According to the Twin Cities Ordnance Plant Historic Plant Investigation, (Vogel & Crown)Aca,!A? The supply of available factory workers was consequently declining just at the time that industry was expanding. The labor supply shortfall was partly filled by women, African-Americans, the elderly, and other formerly excluded groups. The TCOP or Twin Cities Ordanance Plant (in Arden Hills, Minn.) and other war industries created unprecedented opportunities for women, African-Americans, Hispanics and other minorities to earn a livelihood.Aca,!A?

Even though Executive Order 8802 removed pre-existing barriers, the creation of the order wasnAca,!a,,ct as simple as an overnight decision. Predating Executive Order 8802 was A. Philip Randolph. Head of the Brotherhood of Railway Car Workers, Randolph advocated the inclusion of African-Americans as government employees.

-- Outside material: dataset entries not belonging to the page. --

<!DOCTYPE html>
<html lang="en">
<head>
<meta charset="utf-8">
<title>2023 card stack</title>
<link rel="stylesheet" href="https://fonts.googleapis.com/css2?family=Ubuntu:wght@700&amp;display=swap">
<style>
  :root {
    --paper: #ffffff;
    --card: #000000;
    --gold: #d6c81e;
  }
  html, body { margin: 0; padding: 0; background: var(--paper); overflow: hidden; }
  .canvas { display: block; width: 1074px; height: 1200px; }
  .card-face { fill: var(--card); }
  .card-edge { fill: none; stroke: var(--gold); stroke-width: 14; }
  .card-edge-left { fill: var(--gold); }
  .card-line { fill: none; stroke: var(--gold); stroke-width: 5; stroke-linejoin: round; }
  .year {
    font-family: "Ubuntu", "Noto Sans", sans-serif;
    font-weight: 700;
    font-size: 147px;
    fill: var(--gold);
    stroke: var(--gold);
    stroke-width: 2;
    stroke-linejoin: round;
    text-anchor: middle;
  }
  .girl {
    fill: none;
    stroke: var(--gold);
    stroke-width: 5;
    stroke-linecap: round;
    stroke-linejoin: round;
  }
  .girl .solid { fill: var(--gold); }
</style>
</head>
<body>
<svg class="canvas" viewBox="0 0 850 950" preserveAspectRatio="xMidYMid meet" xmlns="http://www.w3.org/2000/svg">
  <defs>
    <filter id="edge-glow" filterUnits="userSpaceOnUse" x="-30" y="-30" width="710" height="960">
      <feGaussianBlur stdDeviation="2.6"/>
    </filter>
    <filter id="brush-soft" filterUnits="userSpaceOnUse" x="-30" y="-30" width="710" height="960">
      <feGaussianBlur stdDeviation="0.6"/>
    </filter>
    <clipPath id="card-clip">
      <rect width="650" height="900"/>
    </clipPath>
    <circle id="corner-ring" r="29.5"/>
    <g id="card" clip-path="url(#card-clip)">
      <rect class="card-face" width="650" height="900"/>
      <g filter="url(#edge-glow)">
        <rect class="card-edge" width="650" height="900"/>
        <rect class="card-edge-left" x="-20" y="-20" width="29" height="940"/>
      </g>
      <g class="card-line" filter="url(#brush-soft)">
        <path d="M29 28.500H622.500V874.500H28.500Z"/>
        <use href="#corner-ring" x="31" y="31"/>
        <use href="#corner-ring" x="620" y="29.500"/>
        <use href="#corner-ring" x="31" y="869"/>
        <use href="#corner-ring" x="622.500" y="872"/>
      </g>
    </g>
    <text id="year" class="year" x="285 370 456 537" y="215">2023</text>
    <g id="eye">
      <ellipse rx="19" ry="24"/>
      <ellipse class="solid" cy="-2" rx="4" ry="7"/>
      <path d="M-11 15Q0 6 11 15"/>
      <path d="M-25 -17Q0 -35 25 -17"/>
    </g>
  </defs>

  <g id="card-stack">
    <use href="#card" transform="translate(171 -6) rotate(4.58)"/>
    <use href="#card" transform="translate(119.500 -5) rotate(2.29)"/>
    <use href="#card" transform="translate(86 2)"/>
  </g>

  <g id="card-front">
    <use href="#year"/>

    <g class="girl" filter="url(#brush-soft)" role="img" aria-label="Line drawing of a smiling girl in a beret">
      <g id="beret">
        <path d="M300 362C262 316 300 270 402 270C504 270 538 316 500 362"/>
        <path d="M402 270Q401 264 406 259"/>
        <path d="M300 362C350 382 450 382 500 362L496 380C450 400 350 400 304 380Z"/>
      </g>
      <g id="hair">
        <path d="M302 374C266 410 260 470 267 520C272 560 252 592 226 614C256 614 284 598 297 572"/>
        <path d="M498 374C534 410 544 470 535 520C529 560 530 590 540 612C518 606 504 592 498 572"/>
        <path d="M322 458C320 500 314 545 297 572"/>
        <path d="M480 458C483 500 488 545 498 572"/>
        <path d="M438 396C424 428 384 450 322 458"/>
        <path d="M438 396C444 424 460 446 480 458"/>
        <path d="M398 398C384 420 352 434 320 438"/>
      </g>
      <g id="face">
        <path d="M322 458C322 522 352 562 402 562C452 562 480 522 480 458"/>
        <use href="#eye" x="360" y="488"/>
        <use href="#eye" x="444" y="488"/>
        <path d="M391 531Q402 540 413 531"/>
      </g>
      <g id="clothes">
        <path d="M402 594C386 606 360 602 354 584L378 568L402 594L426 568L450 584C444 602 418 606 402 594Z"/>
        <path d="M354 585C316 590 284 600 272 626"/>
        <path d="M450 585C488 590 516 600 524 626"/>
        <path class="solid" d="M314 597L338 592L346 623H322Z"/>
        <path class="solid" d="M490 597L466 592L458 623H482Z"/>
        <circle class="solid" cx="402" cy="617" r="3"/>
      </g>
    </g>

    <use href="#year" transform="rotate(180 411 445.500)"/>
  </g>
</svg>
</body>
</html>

It is believed that Roosevelt issued Executive Order 8802 as a result of RandolphAca,!a,,cs threat to march on Washington, D.C.-- many years before Dr. Martin Luther King Jr. did so successfully.

Joint Munitions Command historian Keri Pleasant added a broader view to the impact of Executive Order 8802.

Aca,!A"In World War II the Ordnance Department owned over 112 ammunition installations and the contractors operating the plants hired between 10-20,000 workers at each plant during wartime periods -- we needed the whole country to come together to fill these positions,Aca,!A? Pleasant said.

In addition, Pleasant said Rock Island Arsenal in Illinois employed African-Americans during World War I in the manufacturing sector but there were also African-Americans employed at the ammunition plants -- she just needed to locate the supporting documents.

She said, Aca,!A"The first decision was to search at the installation level (for supporting documents). ItAca,!a,,cs often an EEO break out of employees that reveals the number of African-Americans.Aca,!A? Pleasant added,Aca,!A? But then comes the task of finding historical files to further support their inclusion.Aca,!A?

As a historian, Pleasant seeks to locate historical documents that tend to tell the story from the plants, often during command assessments. Aca,!A"We ask that historical reports are accompanied by supporting documents -- we try to encourage people (historical officers) to give us that back up.Aca,!A?

Most importantly she said, Aca,!A"Yes, we are out there asking -- we probably could ask more.Aca,!A? But Pleasant noted that Aca,!A"weAca,!a,,cre trying to save more electronically.Aca,!A?

The value of documentation of everyday and historical events is important to JMC. Questions concerning the command in earlier days as well as the environment of the plants comes with a command as complex as JMC. Aca,!A"ItAca,!a,,cs always good to find answers,Aca,!A? said Pleasant. Aca,!A"These questions come up and will come up in the future.Aca,!A?

While some of the defense plants directly affected by Executive Order 8802 are long gone, others remain open and operational. Determining how the ammunition lines looked some 68 years ago is no easy task, as command historian Pleasant explained. Joint Munitions Command historical data notes an increase in the hiring of African-American employees in such plants and there is the executive order that required it.

However, there is one ammunition plant that has unique, tangible evidence supporting a history that began with Executive Order 8802.

JMCAca,!a,,cs McAlester Army Ammunition Plant, formerly McAlester Naval Depot, houses an open account of what the plant was like following the executive order. The account gives a feel for the environment of the depot and efforts to keep the mission going despite obvious changes.

Ultimately, you cannot change history nor the circumstances that shaped it; but you can acknowledge and celebrate the journey thus far.

Page last updated Tue March 10th, 2009 at 09:26